We have made a recommendation about the Accessible Information Standard and for the provider to ensure their records were in line with the guidance.

Further information is in the detailed findings below.

Inspection areas



Updated 23 February 2018

The service was safe. Staff knew the correct procedures to follow if they thought someone was being abused. People felt safe and would report any concerns to staff.

There were sufficient numbers of staff to keep people safe and meet their needs at the right time. Medicines management was in line with the provider's procedures.

The provider followed their recruitment process to employ fit and appropriate staff.



Updated 23 February 2018

The service was effective. People benefitted from a staff team that had the knowledge and skills to support them.

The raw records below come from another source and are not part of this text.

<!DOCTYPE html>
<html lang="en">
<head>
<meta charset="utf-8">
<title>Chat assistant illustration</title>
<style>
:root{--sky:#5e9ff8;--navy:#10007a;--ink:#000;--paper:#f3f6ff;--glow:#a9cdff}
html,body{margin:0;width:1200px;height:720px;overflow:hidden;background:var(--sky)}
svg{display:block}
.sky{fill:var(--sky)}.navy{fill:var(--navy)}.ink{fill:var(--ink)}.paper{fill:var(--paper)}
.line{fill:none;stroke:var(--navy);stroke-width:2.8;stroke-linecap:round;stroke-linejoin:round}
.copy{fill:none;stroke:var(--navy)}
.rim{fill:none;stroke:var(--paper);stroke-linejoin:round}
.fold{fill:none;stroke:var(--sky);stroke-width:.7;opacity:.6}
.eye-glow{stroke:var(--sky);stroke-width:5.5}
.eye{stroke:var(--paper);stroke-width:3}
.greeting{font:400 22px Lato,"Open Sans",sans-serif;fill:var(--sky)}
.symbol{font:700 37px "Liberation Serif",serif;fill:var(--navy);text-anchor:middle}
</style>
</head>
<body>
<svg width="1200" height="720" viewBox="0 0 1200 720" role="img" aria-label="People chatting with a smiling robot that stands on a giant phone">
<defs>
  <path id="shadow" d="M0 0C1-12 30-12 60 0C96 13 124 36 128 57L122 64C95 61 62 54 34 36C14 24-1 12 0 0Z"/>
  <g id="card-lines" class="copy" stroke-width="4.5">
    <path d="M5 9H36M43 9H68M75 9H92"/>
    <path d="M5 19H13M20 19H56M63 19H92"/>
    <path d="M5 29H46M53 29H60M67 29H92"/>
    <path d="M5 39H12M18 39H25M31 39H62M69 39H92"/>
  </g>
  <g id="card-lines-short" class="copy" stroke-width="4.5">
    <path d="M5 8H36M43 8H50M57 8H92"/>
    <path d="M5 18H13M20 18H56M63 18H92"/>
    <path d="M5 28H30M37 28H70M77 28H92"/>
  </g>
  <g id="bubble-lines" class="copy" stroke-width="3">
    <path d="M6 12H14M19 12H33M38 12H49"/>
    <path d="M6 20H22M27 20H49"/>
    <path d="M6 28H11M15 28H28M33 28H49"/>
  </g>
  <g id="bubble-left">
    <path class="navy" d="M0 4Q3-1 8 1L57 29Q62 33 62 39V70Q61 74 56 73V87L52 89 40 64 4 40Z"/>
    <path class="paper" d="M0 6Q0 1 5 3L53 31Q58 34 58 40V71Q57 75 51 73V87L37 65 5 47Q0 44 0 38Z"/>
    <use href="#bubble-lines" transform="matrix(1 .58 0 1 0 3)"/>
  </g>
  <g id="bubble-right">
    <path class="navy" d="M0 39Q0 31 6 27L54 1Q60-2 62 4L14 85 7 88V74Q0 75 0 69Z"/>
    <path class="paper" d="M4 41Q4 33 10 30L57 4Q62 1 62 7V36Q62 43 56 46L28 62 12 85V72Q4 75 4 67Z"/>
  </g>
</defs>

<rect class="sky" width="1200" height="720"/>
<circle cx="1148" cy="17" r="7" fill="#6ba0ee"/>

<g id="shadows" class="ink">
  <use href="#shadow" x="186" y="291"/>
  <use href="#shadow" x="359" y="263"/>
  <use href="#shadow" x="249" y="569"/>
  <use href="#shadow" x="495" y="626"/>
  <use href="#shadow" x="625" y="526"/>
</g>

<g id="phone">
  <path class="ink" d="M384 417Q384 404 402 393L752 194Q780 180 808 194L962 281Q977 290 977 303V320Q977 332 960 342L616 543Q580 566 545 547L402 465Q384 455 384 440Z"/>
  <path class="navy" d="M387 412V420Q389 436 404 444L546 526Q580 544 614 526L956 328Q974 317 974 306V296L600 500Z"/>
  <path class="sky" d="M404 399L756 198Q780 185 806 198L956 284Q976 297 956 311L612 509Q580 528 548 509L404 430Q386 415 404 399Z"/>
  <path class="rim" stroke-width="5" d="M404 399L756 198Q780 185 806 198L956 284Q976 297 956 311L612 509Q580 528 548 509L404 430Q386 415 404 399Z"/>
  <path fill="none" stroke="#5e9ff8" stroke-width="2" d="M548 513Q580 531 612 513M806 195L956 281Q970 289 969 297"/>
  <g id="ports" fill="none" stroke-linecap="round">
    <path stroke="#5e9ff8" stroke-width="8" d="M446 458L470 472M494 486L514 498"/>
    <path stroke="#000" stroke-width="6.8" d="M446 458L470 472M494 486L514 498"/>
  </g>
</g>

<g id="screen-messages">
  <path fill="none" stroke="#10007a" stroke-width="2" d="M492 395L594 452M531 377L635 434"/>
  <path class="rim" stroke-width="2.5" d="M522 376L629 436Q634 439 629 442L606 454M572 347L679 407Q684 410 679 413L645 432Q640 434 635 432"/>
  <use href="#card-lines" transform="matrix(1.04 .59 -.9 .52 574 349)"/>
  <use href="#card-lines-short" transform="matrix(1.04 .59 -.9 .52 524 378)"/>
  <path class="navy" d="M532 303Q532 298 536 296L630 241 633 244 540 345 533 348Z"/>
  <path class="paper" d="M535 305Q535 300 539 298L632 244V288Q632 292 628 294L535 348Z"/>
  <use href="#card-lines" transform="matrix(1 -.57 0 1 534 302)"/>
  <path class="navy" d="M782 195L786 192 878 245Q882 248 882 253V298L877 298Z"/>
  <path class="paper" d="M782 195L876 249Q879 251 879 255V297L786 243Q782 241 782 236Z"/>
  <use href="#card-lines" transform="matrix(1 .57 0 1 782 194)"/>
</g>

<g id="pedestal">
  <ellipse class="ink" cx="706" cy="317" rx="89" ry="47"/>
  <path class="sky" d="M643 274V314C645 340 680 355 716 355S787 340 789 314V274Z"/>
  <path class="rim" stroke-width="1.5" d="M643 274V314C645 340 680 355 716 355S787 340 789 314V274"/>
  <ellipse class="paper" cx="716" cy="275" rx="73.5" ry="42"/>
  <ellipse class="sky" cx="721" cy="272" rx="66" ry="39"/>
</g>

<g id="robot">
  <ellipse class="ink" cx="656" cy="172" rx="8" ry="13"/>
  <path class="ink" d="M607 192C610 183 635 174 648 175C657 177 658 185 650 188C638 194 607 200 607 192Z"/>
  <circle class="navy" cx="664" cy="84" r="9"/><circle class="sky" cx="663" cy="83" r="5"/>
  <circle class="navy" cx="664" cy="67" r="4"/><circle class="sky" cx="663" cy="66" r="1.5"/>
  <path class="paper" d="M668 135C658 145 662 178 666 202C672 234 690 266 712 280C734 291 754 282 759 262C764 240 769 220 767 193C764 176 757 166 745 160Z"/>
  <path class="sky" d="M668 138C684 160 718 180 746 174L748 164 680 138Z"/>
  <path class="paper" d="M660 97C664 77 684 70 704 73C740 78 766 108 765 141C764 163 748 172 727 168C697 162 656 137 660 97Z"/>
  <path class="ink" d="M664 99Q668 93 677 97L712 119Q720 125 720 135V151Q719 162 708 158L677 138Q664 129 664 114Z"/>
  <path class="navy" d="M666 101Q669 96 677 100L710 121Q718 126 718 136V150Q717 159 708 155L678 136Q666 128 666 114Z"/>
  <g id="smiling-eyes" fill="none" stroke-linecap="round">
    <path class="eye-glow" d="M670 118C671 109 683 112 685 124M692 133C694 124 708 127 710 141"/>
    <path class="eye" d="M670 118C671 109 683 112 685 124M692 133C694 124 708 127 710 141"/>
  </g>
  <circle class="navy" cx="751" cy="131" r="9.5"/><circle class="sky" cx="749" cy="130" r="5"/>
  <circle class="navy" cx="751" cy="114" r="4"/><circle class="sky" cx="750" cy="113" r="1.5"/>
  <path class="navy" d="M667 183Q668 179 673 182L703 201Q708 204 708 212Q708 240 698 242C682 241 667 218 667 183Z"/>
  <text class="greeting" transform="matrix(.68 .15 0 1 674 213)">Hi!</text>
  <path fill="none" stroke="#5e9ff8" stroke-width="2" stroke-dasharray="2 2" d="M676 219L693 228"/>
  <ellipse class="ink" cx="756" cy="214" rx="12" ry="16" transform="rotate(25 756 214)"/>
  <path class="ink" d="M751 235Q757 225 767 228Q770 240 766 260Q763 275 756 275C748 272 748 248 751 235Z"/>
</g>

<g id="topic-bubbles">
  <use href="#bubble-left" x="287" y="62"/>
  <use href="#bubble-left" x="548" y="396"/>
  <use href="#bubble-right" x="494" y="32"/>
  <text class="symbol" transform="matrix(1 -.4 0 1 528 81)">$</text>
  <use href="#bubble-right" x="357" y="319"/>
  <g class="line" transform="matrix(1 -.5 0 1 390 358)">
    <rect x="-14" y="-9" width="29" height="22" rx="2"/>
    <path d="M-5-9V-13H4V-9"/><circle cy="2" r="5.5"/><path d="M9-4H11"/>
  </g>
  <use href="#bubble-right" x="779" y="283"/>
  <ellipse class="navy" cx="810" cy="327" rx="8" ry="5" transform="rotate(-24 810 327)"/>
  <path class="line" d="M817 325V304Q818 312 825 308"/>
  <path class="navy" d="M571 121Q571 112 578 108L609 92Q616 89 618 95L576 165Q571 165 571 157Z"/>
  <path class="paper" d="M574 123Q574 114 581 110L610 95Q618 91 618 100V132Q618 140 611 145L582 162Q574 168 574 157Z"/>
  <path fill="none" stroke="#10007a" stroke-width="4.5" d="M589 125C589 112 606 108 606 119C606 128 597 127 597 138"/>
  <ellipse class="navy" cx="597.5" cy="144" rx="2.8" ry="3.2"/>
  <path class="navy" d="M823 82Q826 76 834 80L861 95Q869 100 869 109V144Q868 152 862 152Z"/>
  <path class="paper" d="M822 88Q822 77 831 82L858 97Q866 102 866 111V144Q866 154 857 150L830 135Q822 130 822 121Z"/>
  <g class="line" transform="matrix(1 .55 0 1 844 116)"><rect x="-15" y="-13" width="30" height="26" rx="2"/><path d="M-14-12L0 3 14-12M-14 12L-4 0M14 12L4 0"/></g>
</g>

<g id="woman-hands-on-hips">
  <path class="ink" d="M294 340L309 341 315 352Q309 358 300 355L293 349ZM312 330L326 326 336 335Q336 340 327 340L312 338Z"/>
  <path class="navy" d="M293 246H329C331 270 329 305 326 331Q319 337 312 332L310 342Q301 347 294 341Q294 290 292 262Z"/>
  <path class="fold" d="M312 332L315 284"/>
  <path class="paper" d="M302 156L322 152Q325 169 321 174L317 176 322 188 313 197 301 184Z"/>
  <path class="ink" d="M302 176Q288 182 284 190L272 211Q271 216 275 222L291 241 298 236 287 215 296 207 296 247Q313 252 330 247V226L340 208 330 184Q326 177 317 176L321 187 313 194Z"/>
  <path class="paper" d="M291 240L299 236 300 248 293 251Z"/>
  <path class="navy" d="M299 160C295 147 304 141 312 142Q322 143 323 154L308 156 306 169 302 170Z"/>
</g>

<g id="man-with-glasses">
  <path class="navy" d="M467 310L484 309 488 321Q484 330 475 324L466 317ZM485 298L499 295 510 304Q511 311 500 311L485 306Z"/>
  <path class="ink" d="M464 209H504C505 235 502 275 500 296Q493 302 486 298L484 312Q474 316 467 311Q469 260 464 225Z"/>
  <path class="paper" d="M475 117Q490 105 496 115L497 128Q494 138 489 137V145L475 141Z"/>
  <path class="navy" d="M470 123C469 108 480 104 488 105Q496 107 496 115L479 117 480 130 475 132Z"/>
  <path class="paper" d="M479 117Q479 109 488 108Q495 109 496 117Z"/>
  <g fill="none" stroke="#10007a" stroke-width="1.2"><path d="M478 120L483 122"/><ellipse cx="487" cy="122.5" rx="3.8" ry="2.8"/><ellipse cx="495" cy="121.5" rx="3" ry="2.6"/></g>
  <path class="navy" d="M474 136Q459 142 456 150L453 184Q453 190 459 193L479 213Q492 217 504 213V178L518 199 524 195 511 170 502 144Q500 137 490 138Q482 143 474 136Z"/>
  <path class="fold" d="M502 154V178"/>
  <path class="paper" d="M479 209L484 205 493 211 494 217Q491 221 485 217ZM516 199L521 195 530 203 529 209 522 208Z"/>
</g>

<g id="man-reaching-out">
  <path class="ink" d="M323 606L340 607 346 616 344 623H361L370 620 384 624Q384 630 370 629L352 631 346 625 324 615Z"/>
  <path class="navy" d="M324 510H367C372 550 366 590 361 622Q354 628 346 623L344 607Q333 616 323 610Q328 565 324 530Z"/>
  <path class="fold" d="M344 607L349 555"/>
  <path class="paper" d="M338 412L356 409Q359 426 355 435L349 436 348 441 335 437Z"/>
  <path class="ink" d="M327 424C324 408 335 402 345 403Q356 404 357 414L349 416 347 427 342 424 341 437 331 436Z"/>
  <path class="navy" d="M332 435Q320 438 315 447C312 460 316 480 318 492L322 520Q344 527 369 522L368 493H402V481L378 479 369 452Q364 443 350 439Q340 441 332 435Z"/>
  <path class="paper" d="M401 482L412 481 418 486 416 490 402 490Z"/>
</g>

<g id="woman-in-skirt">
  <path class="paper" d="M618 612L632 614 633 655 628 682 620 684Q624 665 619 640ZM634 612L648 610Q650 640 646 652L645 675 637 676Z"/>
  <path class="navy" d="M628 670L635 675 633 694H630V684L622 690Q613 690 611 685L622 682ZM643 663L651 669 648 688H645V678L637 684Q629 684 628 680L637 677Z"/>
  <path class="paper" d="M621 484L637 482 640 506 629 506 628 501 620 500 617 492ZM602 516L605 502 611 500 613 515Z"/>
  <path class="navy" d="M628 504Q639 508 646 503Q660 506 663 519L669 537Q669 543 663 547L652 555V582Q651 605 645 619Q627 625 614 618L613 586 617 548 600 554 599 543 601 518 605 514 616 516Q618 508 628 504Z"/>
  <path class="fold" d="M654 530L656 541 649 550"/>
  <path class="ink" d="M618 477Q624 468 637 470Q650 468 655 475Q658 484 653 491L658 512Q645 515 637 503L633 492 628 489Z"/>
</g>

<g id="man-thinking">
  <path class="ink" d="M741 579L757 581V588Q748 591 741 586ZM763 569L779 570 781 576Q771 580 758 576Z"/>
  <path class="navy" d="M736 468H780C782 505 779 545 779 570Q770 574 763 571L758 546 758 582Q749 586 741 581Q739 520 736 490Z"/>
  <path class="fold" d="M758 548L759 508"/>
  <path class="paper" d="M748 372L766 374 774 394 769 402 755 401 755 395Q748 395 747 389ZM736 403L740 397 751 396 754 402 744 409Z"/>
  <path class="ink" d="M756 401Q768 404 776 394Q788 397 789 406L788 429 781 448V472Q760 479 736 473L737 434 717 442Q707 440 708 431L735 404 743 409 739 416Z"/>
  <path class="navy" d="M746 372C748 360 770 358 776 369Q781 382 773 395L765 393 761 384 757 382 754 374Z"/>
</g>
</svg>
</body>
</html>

Staff could quickly identify any changes in a person's condition. Staff communicated with relatives and other professionals to make sure people's health was monitored and any issues responded to. People were supported to eat and drink appropriately to maintain their health.

Staff and management acted within the requirements of the Mental Capacity Act 2005. People were protected and supported appropriately when they needed help with making decisions.



Updated 23 February 2018

The staff were caring. People were treated with kindness and respect. People told us they were very happy with the staff and support they provided.

Staff ensured people's diverse physical, emotional and spiritual needs were met in a caring.

People's privacy and dignity was respected. People were encouraged and supported to be as independent as possible.



Updated 23 February 2018

The service was responsive. Staff supported people with their needs and wishes. Visits were carried out at the time specified in the care plan.

Staff were knowledgeable about people's daily needs and how to provide support. Support plans recorded people's likes, dislikes and preferences.

People knew how to make a complaint if they wanted to or share concerns with staff. There was an appropriate complaints system.



Updated 23 February 2018

The service was well-led. The service had systems to monitor the quality of the service and make improvements. The provider took actions to address any issues so it would not have negative affect on people's lives and the service.

Staff were working to ensure people were comfortable and happy. Staff felt supported and happy working at the service.

The service was interested and committed to listen to all people's comments that would help improve the quality of the service.